Ukrainian Prime Minister Mykola Azarov expressed concern today (9 November) about the ongoing disputes over the vote count in last month's parliamentary election, calling for the establishment of a “broad coalition based on European values”.
As bickering over vote counts continued for a second week, Azarov called upon political parties and candidates to end their disagreements and start a dialogue.
“The government is ready to be instrumental in adjusting and conducting such a dialogue,” Azarov said in a statement, adding that he urged the Central Election Commission to “ensure the completion” of the vote count.
Azarov acknowledged the shortfalls of the electoral system that were put in place by his own government. He said he found it necessary “to return to the development of the Electoral Code, which will make it possible to improve the electoral legislation”.
Azarov said he had instructed the Justice Ministry to organise a roundtable with political parties, civil society organisations and experts to examine the shortcomings exposed during the campaign and suggest improvements to the electoral laws.
Call for pro-EU unity
Azarov also called for establishing a broad coalition, united under a pro-EU agenda.
“I call upon all political parties that are concerned about the fate of our country, to begin negotiations in order to build a broad coalition based on European values – for the consolidation of all healthy forces of society in order to further development and implementation of Ukraine's European integration policy,” he said.
With most of the votes counted, the ruling Party of Regions won 30.01% of the vote; the United Opposition, 25.52%; the UDAR movement of boxer Vitali Klitschko, 13.95%; the Communist Party, 13.18%; and the ultra-nationalist Svoboda party 10.44%.
The Party of Regions is expected to forge a majority in the new Parliament, thanks in part to the support of the Communists.
This is why the call for a broad coalition, based on a pro-EU agenda, may appear surprising. At first sight, it looks as if the Party of Regions is making a risky gamble, as it could alienate the Communists from any future governing coalition.
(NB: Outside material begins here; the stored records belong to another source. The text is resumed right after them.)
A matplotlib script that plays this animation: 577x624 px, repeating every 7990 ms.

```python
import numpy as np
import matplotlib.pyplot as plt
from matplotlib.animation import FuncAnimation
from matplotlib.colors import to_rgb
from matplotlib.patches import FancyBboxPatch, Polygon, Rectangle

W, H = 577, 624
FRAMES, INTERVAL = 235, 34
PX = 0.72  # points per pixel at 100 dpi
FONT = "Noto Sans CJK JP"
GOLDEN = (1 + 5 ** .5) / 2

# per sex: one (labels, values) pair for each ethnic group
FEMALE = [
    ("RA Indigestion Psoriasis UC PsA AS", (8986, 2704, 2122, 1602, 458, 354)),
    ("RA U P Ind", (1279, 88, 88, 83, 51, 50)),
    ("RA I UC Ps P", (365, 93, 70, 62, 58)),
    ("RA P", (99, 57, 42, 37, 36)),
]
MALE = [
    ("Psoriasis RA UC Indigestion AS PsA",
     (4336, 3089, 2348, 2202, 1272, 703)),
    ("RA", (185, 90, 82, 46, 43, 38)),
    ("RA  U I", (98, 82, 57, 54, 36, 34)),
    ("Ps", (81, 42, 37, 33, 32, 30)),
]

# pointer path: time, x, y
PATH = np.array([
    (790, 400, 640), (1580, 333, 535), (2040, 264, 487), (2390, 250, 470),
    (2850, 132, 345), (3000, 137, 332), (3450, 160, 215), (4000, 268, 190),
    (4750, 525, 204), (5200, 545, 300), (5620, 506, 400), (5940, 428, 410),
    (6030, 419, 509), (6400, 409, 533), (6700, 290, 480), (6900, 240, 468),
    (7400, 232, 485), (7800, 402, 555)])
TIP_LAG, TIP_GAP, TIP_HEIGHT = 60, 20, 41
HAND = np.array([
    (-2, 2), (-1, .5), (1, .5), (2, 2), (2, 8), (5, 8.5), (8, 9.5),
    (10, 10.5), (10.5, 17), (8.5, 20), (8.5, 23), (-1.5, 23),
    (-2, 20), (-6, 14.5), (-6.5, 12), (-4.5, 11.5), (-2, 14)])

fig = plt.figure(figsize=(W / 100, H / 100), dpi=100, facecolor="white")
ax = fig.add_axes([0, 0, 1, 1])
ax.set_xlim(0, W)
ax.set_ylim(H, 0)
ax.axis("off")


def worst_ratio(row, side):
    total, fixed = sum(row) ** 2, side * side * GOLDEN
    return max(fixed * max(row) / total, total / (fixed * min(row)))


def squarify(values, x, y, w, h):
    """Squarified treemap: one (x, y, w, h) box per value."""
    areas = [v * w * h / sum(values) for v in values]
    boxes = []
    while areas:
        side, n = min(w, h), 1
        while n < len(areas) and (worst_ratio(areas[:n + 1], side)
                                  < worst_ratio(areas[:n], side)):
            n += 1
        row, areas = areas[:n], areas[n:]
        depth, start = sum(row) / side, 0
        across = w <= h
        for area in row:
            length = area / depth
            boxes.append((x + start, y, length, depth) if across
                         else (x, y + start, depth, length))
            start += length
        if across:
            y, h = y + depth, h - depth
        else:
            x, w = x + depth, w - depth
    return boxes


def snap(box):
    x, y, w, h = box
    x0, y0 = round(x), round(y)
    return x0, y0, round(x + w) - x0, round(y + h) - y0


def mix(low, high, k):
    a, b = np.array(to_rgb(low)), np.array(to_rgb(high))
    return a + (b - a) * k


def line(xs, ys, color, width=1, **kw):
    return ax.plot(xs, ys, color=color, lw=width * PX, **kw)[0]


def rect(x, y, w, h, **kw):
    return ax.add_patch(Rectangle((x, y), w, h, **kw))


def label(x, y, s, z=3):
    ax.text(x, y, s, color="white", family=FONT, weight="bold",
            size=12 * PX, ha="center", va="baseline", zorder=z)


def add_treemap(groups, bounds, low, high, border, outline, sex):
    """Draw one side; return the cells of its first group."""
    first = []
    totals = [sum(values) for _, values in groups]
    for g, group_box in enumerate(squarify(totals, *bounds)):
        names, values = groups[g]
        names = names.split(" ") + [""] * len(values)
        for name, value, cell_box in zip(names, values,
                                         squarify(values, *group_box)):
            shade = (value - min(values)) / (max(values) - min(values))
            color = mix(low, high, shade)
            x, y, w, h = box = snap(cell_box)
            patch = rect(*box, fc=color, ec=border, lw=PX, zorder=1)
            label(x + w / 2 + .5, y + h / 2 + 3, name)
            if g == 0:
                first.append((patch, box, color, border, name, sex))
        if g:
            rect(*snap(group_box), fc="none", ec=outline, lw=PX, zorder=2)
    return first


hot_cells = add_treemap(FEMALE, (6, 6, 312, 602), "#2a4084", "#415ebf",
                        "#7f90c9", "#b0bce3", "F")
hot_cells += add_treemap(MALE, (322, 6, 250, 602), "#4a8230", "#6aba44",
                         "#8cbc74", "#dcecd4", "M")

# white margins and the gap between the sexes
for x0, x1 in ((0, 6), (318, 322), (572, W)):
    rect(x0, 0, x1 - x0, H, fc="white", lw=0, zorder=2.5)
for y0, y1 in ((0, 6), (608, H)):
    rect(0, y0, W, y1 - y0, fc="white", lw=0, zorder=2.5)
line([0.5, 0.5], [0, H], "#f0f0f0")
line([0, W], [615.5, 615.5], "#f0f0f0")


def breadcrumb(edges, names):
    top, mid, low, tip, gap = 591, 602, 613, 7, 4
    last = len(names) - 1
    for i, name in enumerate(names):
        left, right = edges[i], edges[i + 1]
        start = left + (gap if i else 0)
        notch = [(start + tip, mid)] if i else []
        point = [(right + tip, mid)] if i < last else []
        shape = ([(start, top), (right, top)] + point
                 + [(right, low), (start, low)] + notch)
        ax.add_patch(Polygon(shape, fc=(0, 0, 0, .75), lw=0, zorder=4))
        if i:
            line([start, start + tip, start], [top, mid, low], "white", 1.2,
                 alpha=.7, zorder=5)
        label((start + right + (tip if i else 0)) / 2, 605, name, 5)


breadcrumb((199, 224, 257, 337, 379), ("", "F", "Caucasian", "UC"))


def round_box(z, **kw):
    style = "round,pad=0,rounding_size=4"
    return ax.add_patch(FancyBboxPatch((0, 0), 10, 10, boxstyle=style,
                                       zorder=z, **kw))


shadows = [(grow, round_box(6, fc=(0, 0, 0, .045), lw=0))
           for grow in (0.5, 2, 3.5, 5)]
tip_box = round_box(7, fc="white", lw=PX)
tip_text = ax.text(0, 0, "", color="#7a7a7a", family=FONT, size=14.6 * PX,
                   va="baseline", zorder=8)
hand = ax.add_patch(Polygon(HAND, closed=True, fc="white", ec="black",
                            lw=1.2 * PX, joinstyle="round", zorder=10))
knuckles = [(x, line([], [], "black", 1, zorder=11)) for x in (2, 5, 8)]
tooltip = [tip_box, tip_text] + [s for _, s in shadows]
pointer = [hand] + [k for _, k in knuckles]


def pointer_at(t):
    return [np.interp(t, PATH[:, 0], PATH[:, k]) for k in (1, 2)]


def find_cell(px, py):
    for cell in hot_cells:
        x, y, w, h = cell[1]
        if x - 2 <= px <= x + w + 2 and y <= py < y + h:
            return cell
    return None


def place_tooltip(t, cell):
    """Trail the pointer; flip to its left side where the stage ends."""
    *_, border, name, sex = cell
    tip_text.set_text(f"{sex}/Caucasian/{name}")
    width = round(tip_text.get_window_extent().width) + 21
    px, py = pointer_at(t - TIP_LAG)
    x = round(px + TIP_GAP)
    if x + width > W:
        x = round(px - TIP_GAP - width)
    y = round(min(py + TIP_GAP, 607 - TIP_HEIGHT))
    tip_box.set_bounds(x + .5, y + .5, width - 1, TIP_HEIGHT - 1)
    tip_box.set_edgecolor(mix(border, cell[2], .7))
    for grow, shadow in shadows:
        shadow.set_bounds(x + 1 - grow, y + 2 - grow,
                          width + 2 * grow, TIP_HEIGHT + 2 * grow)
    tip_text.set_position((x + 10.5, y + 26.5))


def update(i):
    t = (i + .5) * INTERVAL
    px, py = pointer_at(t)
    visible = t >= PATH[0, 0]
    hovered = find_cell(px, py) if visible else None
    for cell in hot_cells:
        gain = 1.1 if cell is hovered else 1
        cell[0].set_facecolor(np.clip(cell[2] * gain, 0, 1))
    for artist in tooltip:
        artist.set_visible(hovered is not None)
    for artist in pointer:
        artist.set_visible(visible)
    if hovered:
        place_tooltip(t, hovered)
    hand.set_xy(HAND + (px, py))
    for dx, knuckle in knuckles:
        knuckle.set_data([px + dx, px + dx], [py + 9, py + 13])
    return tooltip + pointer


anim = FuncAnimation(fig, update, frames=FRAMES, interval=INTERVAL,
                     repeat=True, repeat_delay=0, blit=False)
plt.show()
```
The reactions of the pro-EU United Opposition and UDAR were not immediately known.